Definition of the patient-centered medical home.
Based on the Agency for Healthcare Research and Quality's definition (8). Includes each of categories 1 through 4.
Summary of evidence search and selection.
CINAHL = Cumulative Index to Nursing & Allied Health Literature; PCMH = patient-centered medical home.
* All studies/articles included for effectiveness studies were also included in the analysis of PCMH intervention descriptions.
Appendix Table 1.
Characteristics of Included Studies—Comparative Randomized, Controlled Trials (Questions 1–3)
Appendix Table 2.
Characteristics of Included Studies—Comparative Observational Studies (Questions 1–3)
Appendix Table 3.
Characteristics of Included Studies—Noncomparative Studies (Questions 2 and 3)
Appendix Table 4.
PCMH Components Implemented and Implementation Strategies Used (Questions 2 and 3)
Appendix Table 5.
Meta-analyses for Inpatient and Emergency Department Utilization Reported in Randomized, Controlled Trials
Comparative Study Characteristics and Reported Outcomes
Summary of the Strength of Evidence for Effects of PCMH
Appendix Table 6.
Reported Outcomes by Study
PCMH take-home points.
PCMH = patient-centered medical home.
The In the Clinic® slide sets are owned and copyrighted by the American College of Physicians (ACP). All text, graphics, trademarks, and other intellectual property incorporated into the slide sets remain the sole and exclusive property of the ACP. The slide sets may be used only by the person who downloads or purchases them and only for the purpose of presenting them during not-for-profit educational activities.
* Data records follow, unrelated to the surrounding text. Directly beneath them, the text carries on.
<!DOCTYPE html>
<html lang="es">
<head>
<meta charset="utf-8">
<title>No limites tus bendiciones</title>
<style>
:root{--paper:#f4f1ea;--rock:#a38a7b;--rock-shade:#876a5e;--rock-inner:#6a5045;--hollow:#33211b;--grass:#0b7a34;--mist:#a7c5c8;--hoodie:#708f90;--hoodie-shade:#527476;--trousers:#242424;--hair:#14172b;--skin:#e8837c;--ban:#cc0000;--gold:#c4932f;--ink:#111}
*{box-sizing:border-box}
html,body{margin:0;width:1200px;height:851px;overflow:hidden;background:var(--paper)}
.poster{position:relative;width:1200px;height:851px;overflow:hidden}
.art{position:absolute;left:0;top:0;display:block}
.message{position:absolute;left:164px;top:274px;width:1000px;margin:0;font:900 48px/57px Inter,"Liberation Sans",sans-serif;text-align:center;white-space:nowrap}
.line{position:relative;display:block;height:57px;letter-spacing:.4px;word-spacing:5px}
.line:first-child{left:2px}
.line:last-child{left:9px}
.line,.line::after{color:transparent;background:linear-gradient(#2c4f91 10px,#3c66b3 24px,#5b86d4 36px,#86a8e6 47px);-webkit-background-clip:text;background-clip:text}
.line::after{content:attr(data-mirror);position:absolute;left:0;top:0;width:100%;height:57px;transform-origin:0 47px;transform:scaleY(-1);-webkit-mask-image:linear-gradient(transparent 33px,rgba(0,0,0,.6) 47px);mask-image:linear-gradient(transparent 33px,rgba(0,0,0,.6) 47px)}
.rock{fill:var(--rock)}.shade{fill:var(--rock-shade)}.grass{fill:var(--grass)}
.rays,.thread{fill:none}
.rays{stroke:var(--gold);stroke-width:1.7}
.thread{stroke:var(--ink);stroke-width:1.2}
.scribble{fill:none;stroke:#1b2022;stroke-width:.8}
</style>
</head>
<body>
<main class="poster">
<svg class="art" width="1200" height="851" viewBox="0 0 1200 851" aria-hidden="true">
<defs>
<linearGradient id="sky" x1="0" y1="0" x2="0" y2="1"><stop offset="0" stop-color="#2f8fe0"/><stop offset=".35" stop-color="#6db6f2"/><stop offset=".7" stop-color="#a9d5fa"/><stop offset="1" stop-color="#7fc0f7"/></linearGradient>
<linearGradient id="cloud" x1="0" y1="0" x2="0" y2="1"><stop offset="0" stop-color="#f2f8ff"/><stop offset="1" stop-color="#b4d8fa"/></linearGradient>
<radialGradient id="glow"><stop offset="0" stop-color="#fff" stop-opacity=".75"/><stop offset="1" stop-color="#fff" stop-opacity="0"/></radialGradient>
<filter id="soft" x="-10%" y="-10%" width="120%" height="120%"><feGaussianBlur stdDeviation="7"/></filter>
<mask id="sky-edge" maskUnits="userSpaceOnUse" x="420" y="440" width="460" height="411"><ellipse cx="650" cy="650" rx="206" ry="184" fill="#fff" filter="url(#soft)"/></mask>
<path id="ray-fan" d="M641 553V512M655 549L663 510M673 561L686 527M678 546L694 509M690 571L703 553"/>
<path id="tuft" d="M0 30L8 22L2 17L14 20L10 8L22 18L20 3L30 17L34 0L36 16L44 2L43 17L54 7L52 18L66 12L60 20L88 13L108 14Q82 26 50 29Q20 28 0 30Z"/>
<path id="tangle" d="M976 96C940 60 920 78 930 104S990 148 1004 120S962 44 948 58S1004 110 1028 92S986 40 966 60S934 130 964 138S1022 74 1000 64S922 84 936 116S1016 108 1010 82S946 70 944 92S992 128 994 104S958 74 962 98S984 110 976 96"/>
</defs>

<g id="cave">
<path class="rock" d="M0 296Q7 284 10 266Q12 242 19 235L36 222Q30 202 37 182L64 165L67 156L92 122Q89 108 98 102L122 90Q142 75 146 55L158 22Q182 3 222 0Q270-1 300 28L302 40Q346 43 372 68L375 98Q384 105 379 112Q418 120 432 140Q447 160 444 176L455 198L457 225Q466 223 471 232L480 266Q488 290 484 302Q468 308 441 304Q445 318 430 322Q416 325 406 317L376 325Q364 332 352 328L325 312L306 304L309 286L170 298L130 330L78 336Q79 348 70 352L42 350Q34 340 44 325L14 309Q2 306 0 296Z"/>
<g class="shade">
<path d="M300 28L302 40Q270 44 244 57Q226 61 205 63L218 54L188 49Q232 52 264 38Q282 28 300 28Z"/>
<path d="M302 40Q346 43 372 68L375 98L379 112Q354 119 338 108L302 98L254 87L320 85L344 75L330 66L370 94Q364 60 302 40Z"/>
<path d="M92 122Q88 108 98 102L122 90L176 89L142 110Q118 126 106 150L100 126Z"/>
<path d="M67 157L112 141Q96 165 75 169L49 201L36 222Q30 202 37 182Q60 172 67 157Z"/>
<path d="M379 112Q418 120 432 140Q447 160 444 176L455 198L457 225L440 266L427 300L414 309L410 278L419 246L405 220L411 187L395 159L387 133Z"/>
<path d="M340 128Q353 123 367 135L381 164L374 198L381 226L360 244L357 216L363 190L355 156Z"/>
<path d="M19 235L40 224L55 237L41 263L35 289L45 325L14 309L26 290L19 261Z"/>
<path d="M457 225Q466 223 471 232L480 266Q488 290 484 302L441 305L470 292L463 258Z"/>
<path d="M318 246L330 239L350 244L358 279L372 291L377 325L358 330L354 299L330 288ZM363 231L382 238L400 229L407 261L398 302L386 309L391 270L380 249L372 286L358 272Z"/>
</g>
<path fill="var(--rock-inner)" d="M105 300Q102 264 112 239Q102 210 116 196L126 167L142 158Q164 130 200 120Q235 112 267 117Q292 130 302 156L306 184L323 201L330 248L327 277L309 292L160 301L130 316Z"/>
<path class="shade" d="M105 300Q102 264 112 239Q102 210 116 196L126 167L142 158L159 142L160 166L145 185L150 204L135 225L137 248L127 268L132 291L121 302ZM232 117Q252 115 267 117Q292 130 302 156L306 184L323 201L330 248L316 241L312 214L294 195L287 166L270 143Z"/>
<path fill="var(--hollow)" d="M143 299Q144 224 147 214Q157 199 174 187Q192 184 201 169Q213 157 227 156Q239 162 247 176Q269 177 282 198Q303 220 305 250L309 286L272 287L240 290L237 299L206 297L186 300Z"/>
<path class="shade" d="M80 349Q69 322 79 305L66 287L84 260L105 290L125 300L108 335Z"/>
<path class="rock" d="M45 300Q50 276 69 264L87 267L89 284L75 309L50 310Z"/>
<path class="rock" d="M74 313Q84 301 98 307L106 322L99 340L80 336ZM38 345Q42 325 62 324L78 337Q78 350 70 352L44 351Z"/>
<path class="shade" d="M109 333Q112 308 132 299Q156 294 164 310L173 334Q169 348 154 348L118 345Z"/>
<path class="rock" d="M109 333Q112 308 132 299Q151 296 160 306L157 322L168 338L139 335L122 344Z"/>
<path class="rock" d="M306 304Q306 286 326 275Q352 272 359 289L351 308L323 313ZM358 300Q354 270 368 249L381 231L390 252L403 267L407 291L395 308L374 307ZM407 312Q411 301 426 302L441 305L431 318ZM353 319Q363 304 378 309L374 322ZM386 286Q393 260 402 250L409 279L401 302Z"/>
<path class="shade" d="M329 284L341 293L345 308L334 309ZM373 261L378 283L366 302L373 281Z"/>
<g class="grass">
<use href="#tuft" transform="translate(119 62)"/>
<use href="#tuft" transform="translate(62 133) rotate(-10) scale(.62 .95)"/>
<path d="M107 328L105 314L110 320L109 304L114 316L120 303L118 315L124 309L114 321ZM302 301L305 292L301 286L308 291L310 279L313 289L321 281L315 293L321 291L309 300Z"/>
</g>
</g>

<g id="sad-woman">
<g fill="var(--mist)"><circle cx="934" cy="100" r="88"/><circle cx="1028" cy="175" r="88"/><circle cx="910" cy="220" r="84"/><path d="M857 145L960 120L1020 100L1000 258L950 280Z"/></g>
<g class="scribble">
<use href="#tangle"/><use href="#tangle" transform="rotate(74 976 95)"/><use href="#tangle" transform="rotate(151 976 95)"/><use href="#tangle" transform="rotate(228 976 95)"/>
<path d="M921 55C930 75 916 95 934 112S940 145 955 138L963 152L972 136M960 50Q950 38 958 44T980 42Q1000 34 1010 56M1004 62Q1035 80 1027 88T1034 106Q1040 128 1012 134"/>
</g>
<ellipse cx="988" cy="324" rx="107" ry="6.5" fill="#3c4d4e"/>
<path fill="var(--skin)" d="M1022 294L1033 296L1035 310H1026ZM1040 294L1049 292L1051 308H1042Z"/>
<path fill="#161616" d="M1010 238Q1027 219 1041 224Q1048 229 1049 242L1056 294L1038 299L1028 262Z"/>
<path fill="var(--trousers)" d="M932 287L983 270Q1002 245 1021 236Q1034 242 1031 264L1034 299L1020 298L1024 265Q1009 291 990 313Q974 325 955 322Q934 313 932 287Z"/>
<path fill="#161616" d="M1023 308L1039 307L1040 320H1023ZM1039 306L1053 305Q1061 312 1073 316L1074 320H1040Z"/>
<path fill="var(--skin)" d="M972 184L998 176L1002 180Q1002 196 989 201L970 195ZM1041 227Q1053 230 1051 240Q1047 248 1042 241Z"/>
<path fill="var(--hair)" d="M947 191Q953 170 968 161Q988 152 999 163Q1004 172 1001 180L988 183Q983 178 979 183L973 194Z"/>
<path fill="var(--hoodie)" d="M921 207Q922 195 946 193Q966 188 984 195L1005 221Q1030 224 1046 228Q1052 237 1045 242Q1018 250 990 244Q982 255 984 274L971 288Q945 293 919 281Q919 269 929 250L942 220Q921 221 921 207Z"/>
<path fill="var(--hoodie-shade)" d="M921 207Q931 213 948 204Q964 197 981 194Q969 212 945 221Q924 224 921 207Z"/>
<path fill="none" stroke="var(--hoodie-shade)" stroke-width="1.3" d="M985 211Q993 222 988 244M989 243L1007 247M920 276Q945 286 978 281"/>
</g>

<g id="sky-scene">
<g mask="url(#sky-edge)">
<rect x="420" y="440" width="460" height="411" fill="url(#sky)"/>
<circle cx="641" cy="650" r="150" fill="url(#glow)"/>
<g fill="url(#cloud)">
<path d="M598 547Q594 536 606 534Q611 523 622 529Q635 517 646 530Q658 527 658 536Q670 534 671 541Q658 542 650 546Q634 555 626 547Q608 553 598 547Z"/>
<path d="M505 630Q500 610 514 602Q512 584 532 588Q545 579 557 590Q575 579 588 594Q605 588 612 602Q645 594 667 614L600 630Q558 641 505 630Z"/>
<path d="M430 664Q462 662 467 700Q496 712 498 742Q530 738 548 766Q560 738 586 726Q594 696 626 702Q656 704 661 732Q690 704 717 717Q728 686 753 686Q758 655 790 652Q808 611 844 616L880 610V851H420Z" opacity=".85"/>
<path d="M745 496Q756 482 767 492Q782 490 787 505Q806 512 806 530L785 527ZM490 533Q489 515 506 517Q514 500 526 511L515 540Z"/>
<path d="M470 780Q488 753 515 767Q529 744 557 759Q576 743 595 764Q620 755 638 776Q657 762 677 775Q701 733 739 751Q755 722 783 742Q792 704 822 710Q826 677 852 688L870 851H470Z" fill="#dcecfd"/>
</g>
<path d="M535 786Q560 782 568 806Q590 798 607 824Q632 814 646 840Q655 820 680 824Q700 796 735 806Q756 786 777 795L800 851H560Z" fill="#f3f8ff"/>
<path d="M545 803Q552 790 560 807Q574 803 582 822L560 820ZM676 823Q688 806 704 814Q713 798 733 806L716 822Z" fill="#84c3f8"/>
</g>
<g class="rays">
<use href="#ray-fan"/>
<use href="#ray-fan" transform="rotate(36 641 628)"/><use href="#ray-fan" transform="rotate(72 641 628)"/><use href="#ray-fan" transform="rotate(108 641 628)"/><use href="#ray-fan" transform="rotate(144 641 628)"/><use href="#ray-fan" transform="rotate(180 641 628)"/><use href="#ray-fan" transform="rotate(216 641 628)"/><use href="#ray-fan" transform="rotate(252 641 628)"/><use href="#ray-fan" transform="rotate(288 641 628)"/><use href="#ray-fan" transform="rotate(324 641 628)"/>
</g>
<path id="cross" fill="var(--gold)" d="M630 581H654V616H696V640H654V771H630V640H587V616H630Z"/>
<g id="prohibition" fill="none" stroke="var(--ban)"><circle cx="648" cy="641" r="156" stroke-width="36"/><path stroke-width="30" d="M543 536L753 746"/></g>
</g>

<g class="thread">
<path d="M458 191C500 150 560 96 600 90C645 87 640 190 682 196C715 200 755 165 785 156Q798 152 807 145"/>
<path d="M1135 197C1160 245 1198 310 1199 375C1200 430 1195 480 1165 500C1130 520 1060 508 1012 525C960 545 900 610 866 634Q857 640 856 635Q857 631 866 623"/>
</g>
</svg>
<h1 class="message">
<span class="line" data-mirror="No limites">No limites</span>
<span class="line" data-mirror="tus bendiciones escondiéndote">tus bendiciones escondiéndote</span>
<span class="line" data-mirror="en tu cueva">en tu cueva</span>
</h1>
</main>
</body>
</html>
Users may incorporate the entire slide set or selected individual slides into their own teaching presentations but may not alter the content of the slides in any way or remove the ACP copyright notice. Users may make print copies for use as hand-outs for the audience the user is personally addressing but may not otherwise reproduce or distribute the slides by any means or media, including but not limited to sending them as e-mail attachments, posting them on Internet or Intranet sites, publishing them in meeting proceedings, or making them available for sale or distribution in any unauthorized form, without the express written permission of the ACP. Unauthorized use of the In the Clinic slide sets will constitute copyright infringement.
Jackson GL, Powers BJ, Chatterjee R, Prvu Bettger J, Kemper AR, Hasselblad V, et al. The Patient-Centered Medical Home: A Systematic Review. Ann Intern Med. 2013;158:169–178. doi: 10.7326/0003-4819-158-3-201302050-00579
Download citation file:
Published: Ann Intern Med. 2013;158(3):169-178.
Healthcare Delivery and Policy.
Results provided by:
Copyright © 2017 American College of Physicians. All Rights Reserved.
Print ISSN: 0003-4819 | Online ISSN: 1539-3704
Conditions of Use
This PDF is available to Subscribers Only